[RECORDS FOR THE EXERCISE]

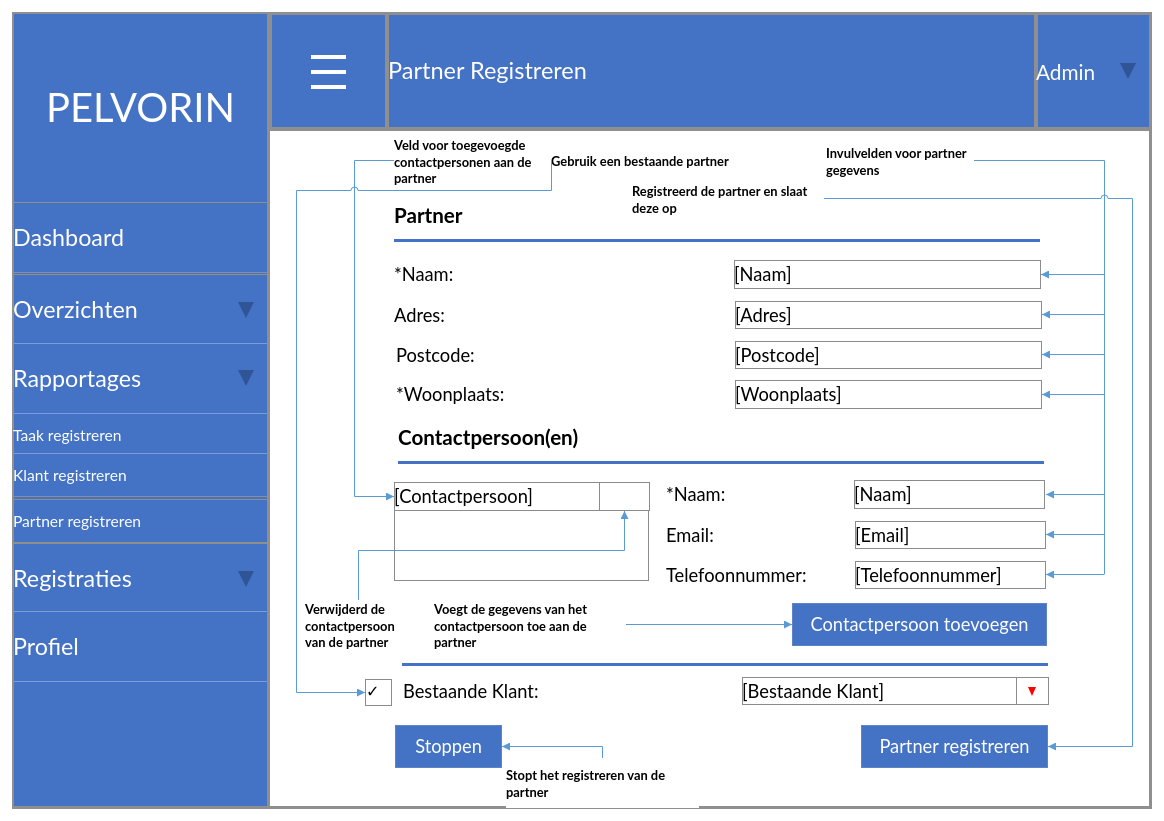
<!DOCTYPE html>
<html lang="nl">
<head>
<meta charset="utf-8">
<title>Partner Registreren</title>
<style>
:root {
  --blue: #4472c4;
  --blue-dark: #2f5597;
  --frame: #8f8f8f;
  --rule-soft: #7d9bd6;
  --field-line: #8c8c8c;
  --wire: #5b9bd5;
  --red: #f00;
  --ink: #000;
  --paper: #fff;
}
* { box-sizing: border-box; margin: 0; padding: 0; }
body {
  width: 1164px; height: 821px; overflow: hidden; position: relative;
  background: var(--paper); color: var(--ink);
  font-family: Lato, sans-serif; font-size: 18.3px; white-space: nowrap;
}
a { color: inherit; text-decoration: none; }
.app {
  position: absolute; left: 12px; top: 12px; width: 1140px; height: 797px;
  display: grid; grid-template-columns: 258px 1fr; grid-template-rows: 119px 1fr;
}

/* Sidebar */
.sidebar {
  grid-row: 1 / 3; display: flex; flex-direction: column;
  background: var(--blue); color: var(--paper);
  border: 2px solid var(--frame); border-right-width: 3px; border-bottom-width: 3px;
}
.brand {
  height: 189px; padding-bottom: 2px; display: flex; align-items: center; justify-content: center;
  font-size: 40px; border-bottom: 1px solid var(--frame);
}
.nav { list-style: none; }
.nav li {
  height: 69px; display: flex; align-items: center; justify-content: space-between;
  padding-right: 13px; font-size: 23.3px; border-bottom: 1px solid var(--rule-soft);
}
.nav a { margin-left: -1px; }
.nav .dashboard { height: 72px; padding-bottom: 2px; border-bottom: 3px double var(--frame); }
.nav .tall { height: 70px; padding-bottom: 2px; }
.nav .registraties { height: 68px; }
.nav .sub { height: 40px; padding-top: 2px; font-size: 15.6px; }
.nav .sub.klant { height: 46px; padding: 0; border-bottom: 4px double var(--frame); }
.nav .sub.partner { height: 44px; padding: 0; border-bottom: 2px solid var(--frame); }
.caret { width: 16px; height: 16px; fill: var(--blue-dark); }
.nav .lower { margin-top: 2px; }

/* Header */
.topbar {
  display: grid; grid-template-columns: 113px 645px 1fr; column-gap: 4px;
  padding: 3px 3px 4px 2px; background: var(--frame); color: var(--paper);
}
.topbar > * { display: flex; align-items: center; background: var(--blue); }
.menu { justify-content: center; }
.menu svg { width: 35px; height: 34px; margin-top: 2px; fill: var(--paper); }
.topbar h1 { padding-bottom: 2px; font-size: 23.5px; font-weight: 400; text-indent: -1px; }
.account { justify-content: space-between; padding-right: 13px; font-size: 20.8px; }
.account span { margin-left: -2px; }
.panel { background: var(--paper); border: solid var(--frame); border-width: 0 3px 3px 0; }

/* Form */
.form { position: absolute; left: 394px; top: 204px; width: 655px; }
.form h2 {
  width: 646px; height: 38px; line-height: 22px; font-size: 20.6px; font-weight: 700;
  border-bottom: 3px solid var(--blue);
}
.form h2.contacts { margin: 17px 0 0 4px; }
.fields { display: grid; grid-auto-rows: 28px; row-gap: 12px; align-items: center; }
.partner-fields { grid-template-columns: 341px 307px; margin-top: 19px; }
.contact-fields { grid-template-columns: 189px 191px; margin-left: 16px; }
.fields span.raised { margin-top: -2px; }
.fields span.inset { padding-left: 2px; }
.box {
  height: 28px; display: flex; align-items: center; text-indent: -1px;
  border: 1px solid var(--field-line); background: var(--paper);
}
.box.raised { height: 29px; margin-top: -1px; padding-bottom: 1px; }
.box.first { margin-left: -1px; margin-right: 1px; }
.contact-block { display: flex; align-items: flex-start; margin-top: 17px; }
.contact-list { width: 256px; padding-top: 1px; }
.contact-list .box { height: 29px; }
.contact-list .box span { width: 205px; height: 27px; line-height: 27px; border-right: 1px solid var(--field-line); }
.contact-list .entries { width: 255px; height: 70px; border: 1px solid var(--field-line); border-top: 0; }
.button {
  height: 43px; padding-bottom: 2px; display: flex; align-items: center; justify-content: center;
  background: var(--blue); color: var(--paper); border: 1px solid #5f84c6;
}
.add { width: 255px; margin: 14px 0 0 398px; }
.divider { width: 646px; height: 3px; margin: 17px 0 0 8px; background: var(--blue); }
.existing { display: flex; align-items: center; margin: 11px 0 0 -29px; height: 28px; }
.checkbox {
  width: 27px; height: 27px; margin: 3px 11px 0 0; padding-bottom: 2px; display: flex; align-items: center;
  border: 1px solid var(--field-line); font: 16px "DejaVu Sans", sans-serif;
}
.existing .label { width: 339px; }
.select { width: 307px; justify-content: space-between; }
.select .toggle {
  width: 32px; height: 26px; padding-right: 2px; display: flex; align-items: center; justify-content: center;
  border-left: 1px solid var(--field-line);
}
.toggle .caret { width: 8px; height: 9px; fill: var(--red); }
.actions { display: flex; justify-content: space-between; width: 653px; margin: 20px 0 0 1px; }
.stop { width: 107px; }
.register { width: 187px; }

/* Annotations */
.note { position: absolute; font-size: 12.9px; line-height: 16.5px; font-weight: 700; }
.note-list { left: 394px; top: 137px; }
.note-existing { left: 551px; top: 153px; }
.note-fields { left: 826px; top: 145px; }
.note-register { left: 632px; top: 183px; }
.note-remove { left: 305px; top: 601px; }
.note-add { left: 434px; top: 601px; }
.note-stop { left: 506px; top: 767px; width: 193px; height: 41px; background: var(--paper); }
.wires { position: absolute; left: 0; top: 0; width: 1164px; height: 821px; fill: none; stroke: var(--wire); }
.wires .to { marker-end: url(#arrow); }
</style>
</head>
<body>
<svg width="0" height="0" style="position:absolute" aria-hidden="true">
  <defs>
    <symbol id="down" viewBox="0 0 16 16" preserveAspectRatio="none"><polygon points="0,0 16,0 8,16"/></symbol>
    <marker id="arrow" markerUnits="userSpaceOnUse" markerWidth="8" markerHeight="8" refX="8" refY="4" orient="auto">
      <polygon points="0,0 8,4 0,8" fill="#5b9bd5" stroke="none"/>
    </marker>
  </defs>
</svg>

<div class="app">
  <aside class="sidebar">
    <div class="brand">PELVORIN</div>
    <nav>
      <ul class="nav">
        <li class="dashboard"><a href="#">Dashboard</a></li>
        <li><a href="#">Overzichten</a><svg class="caret lower"><use href="#down"/></svg></li>
        <li class="tall"><a href="#">Rapportages</a><svg class="caret"><use href="#down"/></svg></li>
        <li class="sub"><a href="#">Taak registreren</a></li>
        <li class="sub klant"><a href="#">Klant registreren</a></li>
        <li class="sub partner"><a href="#">Partner registreren</a></li>
        <li class="registraties"><a href="#">Registraties</a><svg class="caret lower"><use href="#down"/></svg></li>
        <li class="tall"><a href="#">Profiel</a></li>
      </ul>
    </nav>
  </aside>
  <header class="topbar">
    <a class="menu" href="#" aria-label="Menu">
      <svg viewBox="0 0 35 34"><rect width="35" height="4"/><rect y="15" width="35" height="4"/><rect y="30" width="35" height="4"/></svg>
    </a>
    <h1>Partner Registreren</h1>
    <div class="account"><span>Admin</span><svg class="caret"><use href="#down"/></svg></div>
  </header>
  <div class="panel"></div>
</div>

<main class="form">
  <h2>Partner</h2>
  <div class="fields partner-fields">
    <span class="raised">*Naam:</span><div class="box raised first">[Naam]</div>
    <span>Adres:</span><div class="box">[Adres]</div>
    <span class="inset">Postcode:</span><div class="box">[Postcode]</div>
    <span class="raised inset">*Woonplaats:</span><div class="box raised">[Woonplaats]</div>
  </div>

  <h2 class="contacts">Contactpersoon(en)</h2>
  <div class="contact-block">
    <div class="contact-list">
      <div class="box"><span>[Contactpersoon]</span></div>
      <div class="entries"></div>
    </div>
    <div class="fields contact-fields">
      <span class="raised">*Naam:</span><div class="box raised first">[Naam]</div>
      <span>Email:</span><div class="box">[Email]</div>
      <span>Telefoonnummer:</span><div class="box">[Telefoonnummer]</div>
    </div>
  </div>
  <a class="button add" href="#">Contactpersoon toevoegen</a>

  <div class="divider"></div>
  <div class="existing">
    <span class="checkbox">✓</span>
    <span class="label">Bestaande Klant:</span>
    <div class="box select">[Bestaande Klant]<span class="toggle"><svg class="caret"><use href="#down"/></svg></span></div>
  </div>
  <div class="actions">
    <a class="button stop" href="#">Stoppen</a>
    <a class="button register" href="#">Partner registreren</a>
  </div>
</main>

<p class="note note-list">Veld voor toegevoegde<br>contactpersonen aan de<br>partner</p>
<p class="note note-existing">Gebruik een bestaande partner</p>
<p class="note note-fields">Invulvelden voor partner<br>gegevens</p>
<p class="note note-register">Registreerd de partner en slaat<br>deze op</p>
<p class="note note-remove">Verwijderd de<br>contactpersoon<br>van de partner</p>
<p class="note note-add">Voegt de gegevens van het<br>contactpersoon toe aan de<br>partner</p>
<p class="note note-stop">Stopt het registreren van de<br>partner</p>

<svg class="wires" viewBox="0 0 1164 821" aria-hidden="true">
  <path class="to" d="M394 160.5H354.5V496.5H394"/>
  <path class="to" d="M551.5 160V190.5H358A3.5 3.5 0 0 0 351 190.5H296.5V692.5H365"/>
  <path d="M974 160.5H1104.5V574.5"/>
  <path class="to" d="M1104 274.5H1041"/>
  <path class="to" d="M1104 314.5H1042"/>
  <path class="to" d="M1104 354.5H1042"/>
  <path class="to" d="M1104 394.5H1042"/>
  <path class="to" d="M1104 494.5H1046"/>
  <path class="to" d="M1104 534.5H1046"/>
  <path class="to" d="M1104 574.5H1046"/>
  <path class="to" d="M824 198.5H1101A3.5 3.5 0 0 1 1108 198.5H1132.5V746.5H1048"/>
  <path class="to" d="M358.5 600V550.5H624.5V511"/>
  <path class="to" d="M626 624.5H792"/>
  <path class="to" d="M602.5 758V746.5H502"/>
</svg>
</body>
</html>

[/RECORDS FOR THE EXERCISE]

> WHAT TO WORK ON:
Using the entries above, return exactly the lines from the line with "--paper: #fff;" to the line with "46px; padding: 0;", counting both of those lines.

> RESPONSE AREA:
  --paper: #fff;
}
* { box-sizing: border-box; margin: 0; padding: 0; }
body {
  width: 1164px; height: 821px; overflow: hidden; position: relative;
  background: var(--paper); color: var(--ink);
  font-family: Lato, sans-serif; font-size: 18.3px; white-space: nowrap;
}
a { color: inherit; text-decoration: none; }
.app {
  position: absolute; left: 12px; top: 12px; width: 1140px; height: 797px;
  display: grid; grid-template-columns: 258px 1fr; grid-template-rows: 119px 1fr;
}

/* Sidebar */
.sidebar {
  grid-row: 1 / 3; display: flex; flex-direction: column;
  background: var(--blue); color: var(--paper);
  border: 2px solid var(--frame); border-right-width: 3px; border-bottom-width: 3px;
}
.brand {
  height: 189px; padding-bottom: 2px; display: flex; align-items: center; justify-content: center;
  font-size: 40px; border-bottom: 1px solid var(--frame);
}
.nav { list-style: none; }
.nav li {
  height: 69px; display: flex; align-items: center; justify-content: space-between;
  padding-right: 13px; font-size: 23.3px; border-bottom: 1px solid var(--rule-soft);
}
.nav a { margin-left: -1px; }
.nav .dashboard { height: 72px; padding-bottom: 2px; border-bottom: 3px double var(--frame); }
.nav .tall { height: 70px; padding-bottom: 2px; }
.nav .registraties { height: 68px; }
.nav .sub { height: 40px; padding-top: 2px; font-size: 15.6px; }
.nav .sub.klant { height: 46px; padding: 0; border-bottom: 4px double var(--frame); }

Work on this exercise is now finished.